“We filed suit because this is blatantly unconstitutional, and two, it’s an unreasonable restriction on otherwise legal speech,” Mike Stabile, director of public affairs for the group, said in a phone interview. “Not only does it affect what people think of as the adult industry, it affects sex educators and free speech. We want to protect kids from accessing adult content as well, but this is ineffective and potentially dangerous.”
The court has not ruled yet on the coalition’s request for an injunction halting enforcement of the law.
Also shortly after the Utah law took effect, the adult movie site Pornhub stopped doing business in the state. In a video to consumers who tried to log on from Utah, the company said restricting access by using identifying information is the wrong way to go, and endorsed device-control at the point of sale for minors instead.
After Pornhub shut down in Utah, Google searches for virtual private networks, which allow a user to mask their location and other identifying data, spiked in the state, according to Business Insider. Minors who want to access sites limited under the new state law can use VPNs as a workaround.
Utah Republican state Sen. Mike McKell, author of the social media bill, is confident the measure can withstand legal scrutiny. He also said questions over enforcement can be tackled with class-action lawsuits against social media sites that fail to provide mechanisms to keep kids out without parental permission.
The law already provides that media companies that don’t comply can be fined by the State Division of Consumer Protection.
“I’ve been concerned with social media for a long time,” he said in a phone interview. “We have a mental health crisis and Utah is no exception.”
He said he is aware that the new law “will never capture every kid,” but said it put the onus on tech companies to ascertain the age of people who access their sites. “I’m guessing tech companies will want to avoid class action lawsuits and I’m guessing they will help us figure it out.”
McKell said social media sites already collect private information, so requiring them to ask users for proof of age isn’t much different.
And, addressing the issue of parental control being ceded to the government, he said he believes the new law “empowers” parents to keep their kids off social media if they want to. “You need parental permission to get a library card; if you want your kid to go skiing, you need parental permission.”
In Louisiana, a bill calling for fines against porn sites that fail to verify users aren’t minors is on the governor’s desk; a law requiring IDs to view adult material already went into effect last year. Democratic Gov. John Bel Edwards is expected to sign the fines bill.
Carl Szabo, vice president and general counsel at NetChoice, said in a phone interview that while the bills are well intentioned, “at the end of the day, my wife and I should be the ones deciding what’s appropriate for my family, not somebody in a state capital, not somebody in Silicon Valley.”
Szabo called for requiring social media education in schools and making the same information available to parents so they can learn too, pointing to laws in two states. Florida’s law calls for including such units in courses on computer use and literacy. Virginia law requires lessons on internet use and safety.

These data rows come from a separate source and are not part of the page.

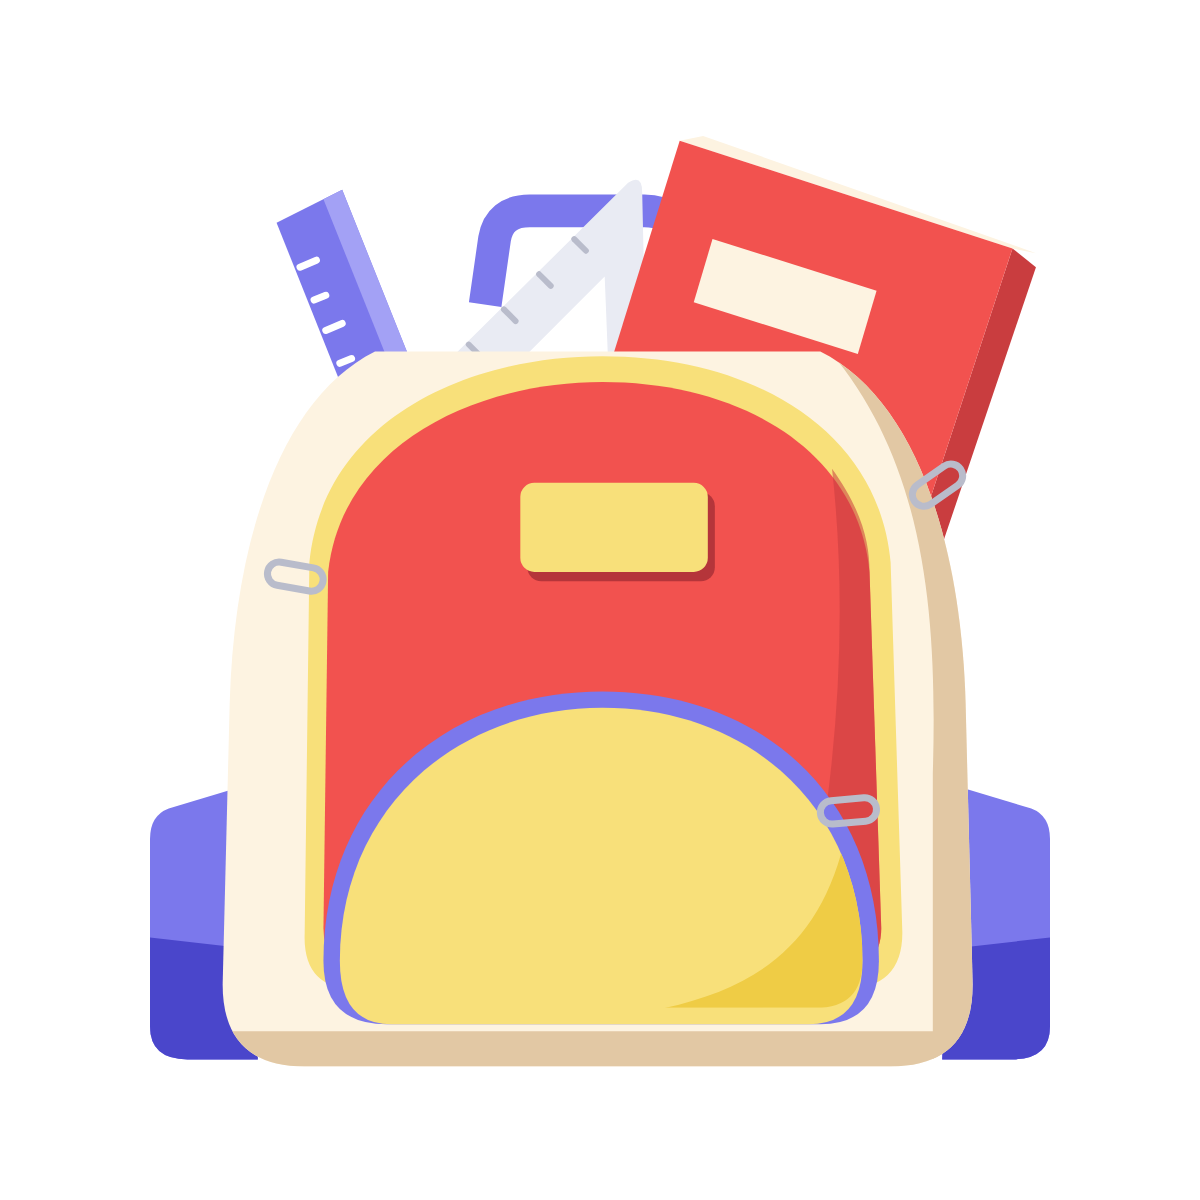
<!DOCTYPE html>
<html lang="en">
<head>
<meta charset="utf-8">
<title>School Backpack</title>
<link rel="stylesheet" href="https://fonts.googleapis.com/css2?family=Nunito:wght@400;700&display=swap">
<style>
  :root {
    --bg: #ffffff;
    --purple: #7b78ec;
    --purple-dark: #4a46cb;
    --purple-light: #a3a1f5;
    --cream: #fdf3e1;
    --cream-shadow: #e2c8a4;
    --red: #f2524f;
    --red-dark: #c93d3f;
    --yellow: #f8e07a;
    --yellow-dark: #efcc45;
    --label-shadow: #b5353a;
    --steel: #e9ebf3;
    --steel-dark: #b9bccb;
    --white: #ffffff;
  }
  html, body {
    margin: 0;
    padding: 0;
    width: 1200px;
    height: 1200px;
    overflow: hidden;
    background: var(--bg);
    font-family: "Nunito", sans-serif;
  }
  .artboard {
    display: block;
    width: 1200px;
    height: 1200px;
  }
</style>
</head>
<body>
<svg class="artboard" viewBox="0 0 512 512" width="1200" height="1200" role="img" aria-label="School backpack with ruler, set square and notebook">
  <defs>
    <clipPath id="body-clip">
      <path d="M160 150C120 170 100 230 98 300L95 420Q95 455 130 455L380 455Q415 455 415 420L412 300C410 230 390 170 350 150Z"/>
    </clipPath>
    <clipPath id="pocket-clip">
      <path d="M145 410C145 345 195 302 257 302C320 302 368 345 368 410Q368 430 348 430L167 430Q145 430 145 410Z"/>
    </clipPath>
    <g id="zipper-pull">
      <rect x="-12" y="-5" width="24" height="10" rx="5" fill="none" stroke="var(--steel-dark)" stroke-width="3"/>
    </g>
  </defs>

  <!-- carry handle -->
  <path class="handle" d="M207 130L211 102Q213 90 226 90L275 90Q288 90 289 102L293 130" fill="none" stroke="var(--purple)" stroke-width="14" stroke-linejoin="round"/>

  <!-- ruler -->
  <g class="ruler">
    <polygon points="118,95 146,81 192,196 163,208" fill="var(--purple)"/>
    <polygon points="138,85 146,81 192,196 184,200" fill="var(--purple-light)"/>
    <g stroke="var(--white)" stroke-width="3" stroke-linecap="round">
      <line x1="128" y1="114" x2="135" y2="111"/>
      <line x1="134" y1="128" x2="139" y2="126"/>
      <line x1="139" y1="141" x2="146" y2="138"/>
      <line x1="145" y1="155" x2="150" y2="153"/>
      <line x1="150" y1="168" x2="157" y2="165"/>
      <line x1="156" y1="182" x2="161" y2="180"/>
    </g>
  </g>

  <!-- set square -->
  <g class="set-square">
    <path d="M163 182L268 78Q274 74 274 82L276 172Z" fill="var(--steel)"/>
    <path d="M208 168L258 118L260 168Z" fill="var(--bg)"/>
    <g stroke="var(--steel-dark)" stroke-width="2.5" stroke-linecap="round">
      <line x1="185" y1="162" x2="190" y2="167"/>
      <line x1="200" y1="147" x2="205" y2="152"/>
      <line x1="215" y1="132" x2="220" y2="137"/>
      <line x1="230" y1="117" x2="235" y2="122"/>
      <line x1="245" y1="102" x2="250" y2="107"/>
    </g>
  </g>

  <!-- notebook -->
  <g class="notebook">
    <polygon points="432,106 442,114 392,262 384,252" fill="var(--red-dark)"/>
    <polygon points="290,60 300,58 442,108 432,106" fill="var(--cream)"/>
    <polygon points="290,60 432,106 384,252 245,205" fill="var(--red)"/>
    <polygon points="304,102 374,124 366,151 296,129" fill="var(--cream)"/>
  </g>

  <!-- side pockets -->
  <g class="side-pockets">
    <path d="M105 335L72 345Q64 348 64 358L64 438Q64 452 80 452L110 452Z" fill="var(--purple)"/>
    <path d="M64 400L64 438Q64 452 80 452L110 452L108 405Z" fill="var(--purple-dark)"/>
    <path d="M407 335L440 345Q448 348 448 358L448 438Q448 452 432 452L402 452Z" fill="var(--purple)"/>
    <path d="M448 400L448 438Q448 452 432 452L402 452L404 405Z" fill="var(--purple-dark)"/>
  </g>

  <!-- backpack body -->
  <g class="backpack-body">
    <path d="M160 150C120 170 100 230 98 300L95 420Q95 455 130 455L380 455Q415 455 415 420L412 300C410 230 390 170 350 150Z" fill="var(--cream)"/>
    <g clip-path="url(#body-clip)">
      <path d="M345 140C395 190 400 260 398 330L398 460L430 460L430 140Z" fill="var(--cream-shadow)"/>
      <rect x="90" y="440" width="340" height="20" fill="var(--cream-shadow)"/>
    </g>
  </g>

  <!-- front flap -->
  <g class="front-flap">
    <path d="M132 240C138 180 198 152 257 152C322 152 375 184 380 240L385 398Q385 422 360 422L152 422Q129 422 130 398Z" fill="var(--yellow)"/>
    <path d="M140 244C146 190 202 163 257 163C316 163 366 192 371 244L376 396Q376 414 356 414L156 414Q138 414 138 396Z" fill="var(--red)"/>
    <path d="M355 200C368 218 371 232 371 244L376 396Q376 414 356 414L340 414Q366 300 355 200Z" fill="var(--red-dark)" opacity="0.55"/>
    <rect class="label-shadow" x="225" y="210" width="80" height="38" rx="6" fill="var(--label-shadow)"/>
    <rect class="label" x="222" y="206" width="80" height="38" rx="6" fill="var(--yellow)"/>
  </g>

  <!-- front pocket -->
  <g class="front-pocket">
    <path d="M138 410C138 340 190 295 257 295C325 295 375 340 375 410Q375 437 350 437L165 437Q138 437 138 410Z" fill="var(--purple)"/>
    <path d="M145 410C145 345 195 302 257 302C320 302 368 345 368 410Q368 437 345 437L167 437Q145 437 145 410Z" fill="var(--yellow)"/>
    <g clip-path="url(#pocket-clip)">
      <path d="M230 437C300 432 345 420 360 360L380 360L380 440L230 440Z" fill="var(--yellow-dark)"/>
    </g>
  </g>

  <!-- zipper pulls -->
  <use href="#zipper-pull" transform="translate(126 246) rotate(10)"/>
  <use href="#zipper-pull" transform="translate(400 207) rotate(-35)"/>
  <use href="#zipper-pull" transform="translate(362 346) rotate(-5)"/>
</svg>
</body>
</html>
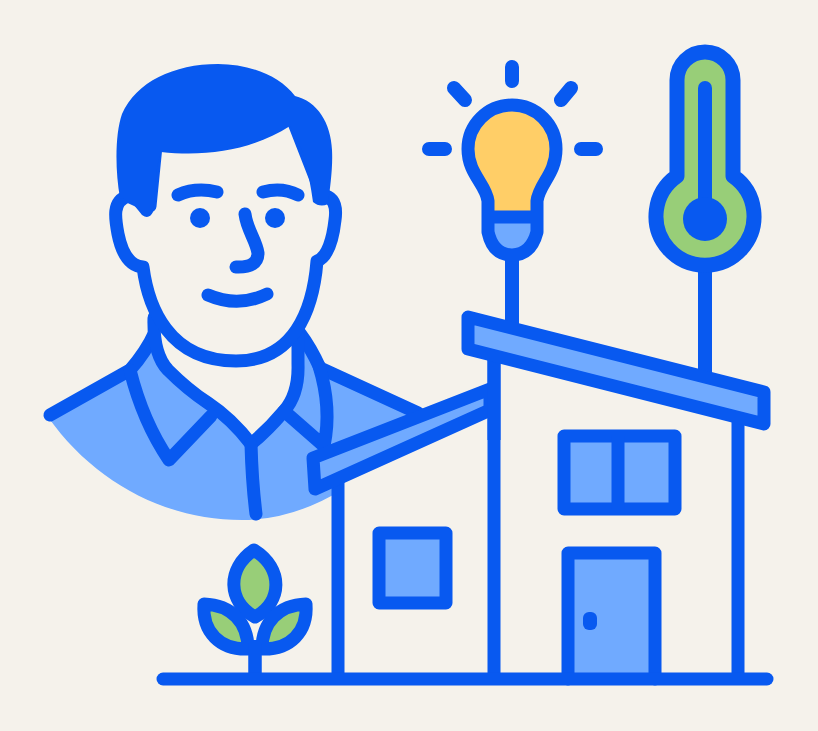
<!DOCTYPE html>
<html lang="en">
<head>
<meta charset="utf-8">
<title>Home energy illustration</title>
<style>
:root {
  --paper: #f5f2eb;
  --blue: #0859f0;
  --sky: #70aaff;
  --green: #98ce78;
  --amber: #ffce67;
}
html, body { margin: 0; overflow: hidden; background: var(--paper); }
svg { display: block; width: 818px; height: 731px; }
.line { fill: none; stroke: var(--blue); stroke-width: 13; stroke-linecap: round; stroke-linejoin: round; }
.paper { fill: var(--paper); }
.sky { fill: var(--sky); }
.green { fill: var(--green); }
.amber { fill: var(--amber); }
.solid { fill: var(--blue); }
.butt { stroke-linecap: butt; }
</style>
</head>
<body>
<svg viewBox="0 0 818 731" role="img" aria-label="A man beside a house with a light bulb, a thermometer and a plant">
  <rect class="paper" width="818" height="731"/>

  <g id="man">
    <g id="shirt">
      <path class="sky" d="M48 417L130 370L155 334L165 362L250 440L290 408L298 334L322 368L418 412L345 488Q294 520 242 520C165 520 94 482 48 417Z"/>
      <path class="line" d="M50 415L130 370Q146 352 155 332V316"/>
      <path class="line" d="M299 332Q311 348 320 368L418 413"/>
      <path class="paper" d="M159 318V338Q160 354 172 366Q188 382 207 396Q232 416 250 440Q266 426 281 410Q296 392 297 368L298 330Z"/>
      <path class="line" d="M154 318Q153 354 168 370Q188 390 208 403Q232 419 251 444Q268 430 284 411Q299 394 298 364V334"/>
      <path class="line" d="M130 370Q143 422 169 460L211 416"/>
      <path class="line" d="M284 411L324 446Q332 408 319 366"/>
      <path class="line" d="M251 444Q252 482 256 514"/>
    </g>
    <g id="head">
      <path class="line paper" style="fill:var(--paper)" d="M128 196C112 201 115 218 118 234C122 254 130 266 143 267C148 306 168 361 236 361C293 361 313 312 317 261C328 257 333 238 335 220C337 206 334 197 322 195L292 118L156 146L150 206Z"/>
      <path class="solid" d="M120 198C115 170 115 134 122 114C136 82 174 64 218 64C250 64 280 76 295 96C317 101 331 123 332 150C333 168 330 188 328 204Q320 208 313 202C309 172 302 144 290 126C252 150 208 157 161 152C155 168 156 190 153 212Q149 220 142 215Q135 206 130 201Z"/>
    </g>
    <g id="face">
      <path class="line" d="M178 195Q196 187 217 192M263 192Q282 187 298 195"/>
      <circle class="solid" cx="200" cy="218" r="10"/>
      <circle class="solid" cx="275" cy="218" r="10"/>
      <path class="line" d="M245 214C247 230 256 240 258 253Q258 268 236 267"/>
      <path class="line" d="M208 295Q238 308 267 294"/>
    </g>
  </g>

  <g id="house">
    <path class="paper" d="M338 482L494 412V348L738 416V679H338Z"/>
    <path class="line butt" d="M338 480V679M494 352V679M738 418V679"/>
    <path class="line sky" style="fill:var(--sky)" d="M313 458L490 389V410L315 489Z"/>
    <path class="line butt" d="M494 352V440"/>
    <path class="line butt" d="M512 255V330M705 268V380" style="stroke-width:14"/>
    <path class="line" style="fill:var(--sky)" d="M468 317L764 392V424L468 349Z"/>
    <g id="windows">
      <rect class="line" style="fill:var(--sky)" x="379" y="533" width="67" height="70"/>
      <rect class="line" style="fill:var(--sky)" x="564" y="436" width="111" height="73"/>
      <path class="line butt" d="M618 436V509"/>
    </g>
    <g id="door">
      <path class="line" style="fill:var(--sky)" d="M568 679V553H655V679"/>
      <rect class="solid" x="583" y="612" width="14" height="18" rx="6"/>
    </g>
  </g>

  <g id="plant">
    <path class="line butt" d="M255 640V679"/>
    <path class="line" style="fill:var(--green)" d="M254 550C226 569 228 602 255 617C282 602 284 569 254 550Z"/>
    <path id="leaf" class="line" style="fill:var(--green)" d="M204 604C202 632 220 650 248 649C248 622 231 605 204 604Z"/>
    <use href="#leaf" transform="translate(510 0) scale(-1 1)"/>
    <path class="line butt" d="M255 642V679"/>
  </g>

  <path id="ground" class="line" d="M163 679H767"/>

  <g id="bulb">
    <path class="sky" d="M489 219H536V236Q532 255 512 255T489 236Z"/>
    <path class="amber" d="M489 217V201C486 184 468 174 468 149A44 44 0 0 1 556 149C556 174 539 184 537 201V217Z"/>
    <path class="line" d="M488 217V201C486 184 468 174 468 149A44 44 0 0 1 556 149C556 174 539 184 537 201V217ZM488 217V232Q493 255 512 255T537 232V217"/>
    <path class="line" style="stroke-width:14" d="M512 67V81M454 88L465 100M571 88L561 100M429 149H445M581 149H596"/>
  </g>

  <g id="thermometer">
    <path class="line green" style="fill:var(--green);stroke-width:15" d="M677 80A28 28 0 0 1 733 80V176A49 49 0 1 1 677 176Z"/>
    <path class="line" style="stroke-width:14" d="M705 88V212"/>
    <circle class="solid" cx="705" cy="219" r="22"/>
  </g>
</svg>
</body>
</html>
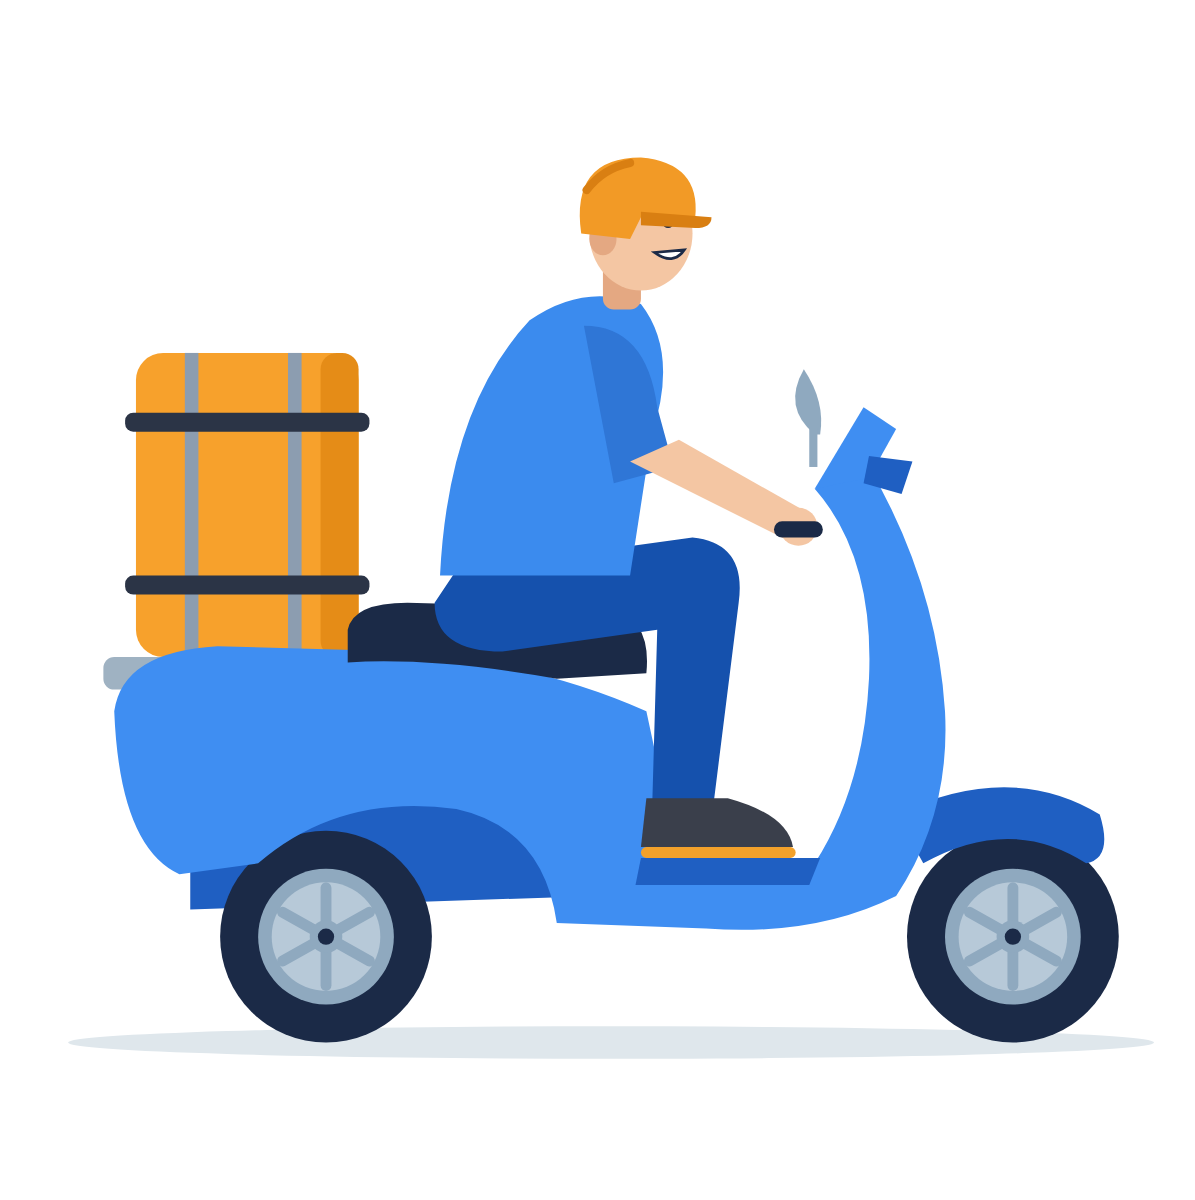
<!DOCTYPE html>
<html lang="en">
<head>
<meta charset="utf-8">
<title>Delivery Rider on Scooter</title>
<link rel="stylesheet" href="https://fonts.googleapis.com/css2?family=Roboto&display=swap">
<style>
  :root {
    --bg: #ffffff;
    --ground: #dfe7ec;
    --scooter-blue: #3f8ef2;
    --scooter-deep: #1f5fc2;
    --tire: #1b2a47;
    --hub: #8fa9bf;
    --hub-light: #b7c9d8;
    --seat: #1b2a47;
    --rack: #9fb2c2;
    --box-orange: #f7a12c;
    --box-shade: #e58c17;
    --strap-dark: #2b3446;
    --strap-grey: #8c9db0;
    --shirt: #3b8bee;
    --shirt-shade: #2f76d6;
    --pants: #1551ad;
    --skin: #f4c6a3;
    --skin-shade: #e4a882;
    --helmet: #f29a26;
    --helmet-shade: #d97f12;
    --shoe: #3a3f4b;
    --sole: #f2a12b;
    --mirror: #8fa9bf;
  }
  html, body { margin: 0; padding: 0; overflow: hidden; background: var(--bg); font-family: 'Roboto', sans-serif; }
  .canvas { width: 1195px; height: 1200px; display: block; }
</style>
</head>
<body>
<svg class="canvas" viewBox="0 0 440 442" xmlns="http://www.w3.org/2000/svg" role="img" aria-label="Delivery rider on a blue scooter with an orange cargo box">
  <defs>
    <g id="wheel">
      <circle r="39" fill="var(--tire)"/>
      <circle r="25" fill="var(--hub)"/>
      <circle r="20" fill="var(--hub-light)"/>
      <g stroke="var(--hub)" stroke-width="4" stroke-linecap="round">
        <line x1="0" y1="-18" x2="0" y2="18"/>
        <line x1="-16" y1="-9" x2="16" y2="9"/>
        <line x1="-16" y1="9" x2="16" y2="-9"/>
      </g>
      <circle r="6" fill="var(--hub)"/>
      <circle r="3" fill="var(--tire)"/>
    </g>
  </defs>

  <ellipse class="ground-shadow" cx="225" cy="384" rx="200" ry="6" fill="var(--ground)"/>

  <g class="cargo-box">
    <rect x="38" y="242" width="110" height="12" rx="4" fill="var(--rack)"/>
    <rect x="50" y="130" width="82" height="112" rx="10" fill="var(--box-orange)"/>
    <rect x="118" y="130" width="14" height="112" rx="6" fill="var(--box-shade)"/>
    <rect x="68" y="130" width="5" height="112" fill="var(--strap-grey)"/>
    <rect x="106" y="130" width="5" height="112" fill="var(--strap-grey)"/>
    <rect x="46" y="152" width="90" height="7" rx="3" fill="var(--strap-dark)"/>
    <rect x="46" y="212" width="90" height="7" rx="3" fill="var(--strap-dark)"/>
  </g>

  <g class="scooter">
    <path class="rear-underbody" d="M70 300 Q90 262 150 262 L210 268 Q230 300 220 330 L70 335 Z" fill="var(--scooter-deep)"/>
    <use href="#wheel" x="120" y="345"/>
    <use href="#wheel" x="373" y="345"/>
    <path class="front-fender" d="M330 300 Q372 280 405 300 Q410 316 400 318 Q372 300 340 318 Z" fill="var(--scooter-deep)"/>
    <path class="body-shell" d="M42 262 Q45 240 80 238 L150 240 Q200 245 238 262 L250 318 L300 318 Q318 290 320 250 Q322 205 300 180 L320 172 Q345 215 348 262 Q350 300 330 330 Q300 345 260 342 L205 340 Q200 305 168 298 Q125 292 95 318 L66 322 Q44 312 42 262 Z" fill="var(--scooter-blue)"/>
    <path class="floorboard" d="M236 316 L302 316 L298 326 L234 326 Z" fill="var(--scooter-deep)"/>
    <path class="seat" d="M128 232 Q130 222 150 222 L225 224 Q240 228 238 248 L205 250 Q160 242 128 244 Z" fill="var(--seat)"/>
    <path class="handle-stem" d="M300 180 L318 150 L330 158 L320 176 Z" fill="var(--scooter-blue)"/>
    <path class="mirror" d="M300 160 Q288 150 296 136 Q304 148 302 160 Z" fill="var(--mirror)"/>
    <rect x="298" y="158" width="3" height="14" fill="var(--mirror)"/>
    <path class="headlight" d="M320 168 L336 170 L332 182 L318 178 Z" fill="var(--scooter-deep)"/>
  </g>

  <g class="rider">
    <path class="leg" d="M168 210 L255 198 Q275 200 272 222 L262 302 L240 302 L242 232 L185 240 Q160 240 160 222 Z" fill="var(--pants)"/>
    <path class="shoe" d="M238 294 L268 294 Q290 300 292 312 L236 312 Z" fill="var(--shoe)"/>
    <rect x="236" y="312" width="57" height="4" rx="2" fill="var(--sole)"/>
    <path class="torso" d="M162 212 Q165 150 195 118 Q215 104 236 112 Q250 130 240 160 L232 212 Z" fill="var(--shirt)"/>
    <path class="arm-sleeve" d="M215 120 Q238 120 242 150 L248 172 L226 178 Z" fill="var(--shirt-shade)"/>
    <path class="forearm" d="M232 170 L250 162 L296 188 L292 200 Z" fill="var(--skin)"/>
    <circle cx="294" cy="194" r="7" fill="var(--skin)"/>
    <rect x="285" y="192" width="18" height="6" rx="3" fill="var(--tire)"/>
    <rect x="222" y="96" width="14" height="18" rx="4" fill="var(--skin-shade)"/>
    <g class="head">
      <ellipse cx="236" cy="86" rx="19" ry="21" fill="var(--skin)"/>
      <ellipse cx="222" cy="88" rx="5" ry="6" fill="var(--skin-shade)"/>
      <circle cx="246" cy="82" r="2" fill="var(--tire)"/>
      <path d="M241 93 Q248 98 252 92 Z" fill="#ffffff" stroke="var(--tire)" stroke-width="1"/>
      <path class="helmet" d="M214 86 Q210 58 236 58 Q258 60 256 80 L236 80 L232 88 Z" fill="var(--helmet)"/>
      <path d="M236 78 L262 80 Q262 84 256 84 L236 83 Z" fill="var(--helmet-shade)"/>
      <path d="M216 70 Q222 62 232 60" stroke="var(--helmet-shade)" stroke-width="3" fill="none" stroke-linecap="round"/>
    </g>
  </g>
</svg>
</body>
</html>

He called parental permission laws and age verification laws naïve.
“It’s the ‘burying the head in the sand’ approach to parenting. Any parent who thinks they are smarter technically than a 17-year-old doesn’t know their 17-year-old.”
Szabo, who has two children, ages 7 and 10, said he has learned from personal experience how savvy kids can be. He bought a digital picture frame so he could look at rotating digital pictures in his home. The kids figured out how to get on YouTube from the picture frame, forcing him to remove the item from his home.
“There’s a reason it’s now in my office,” he said.
Originally published at www.penncapital-star.com,by Elaine Povich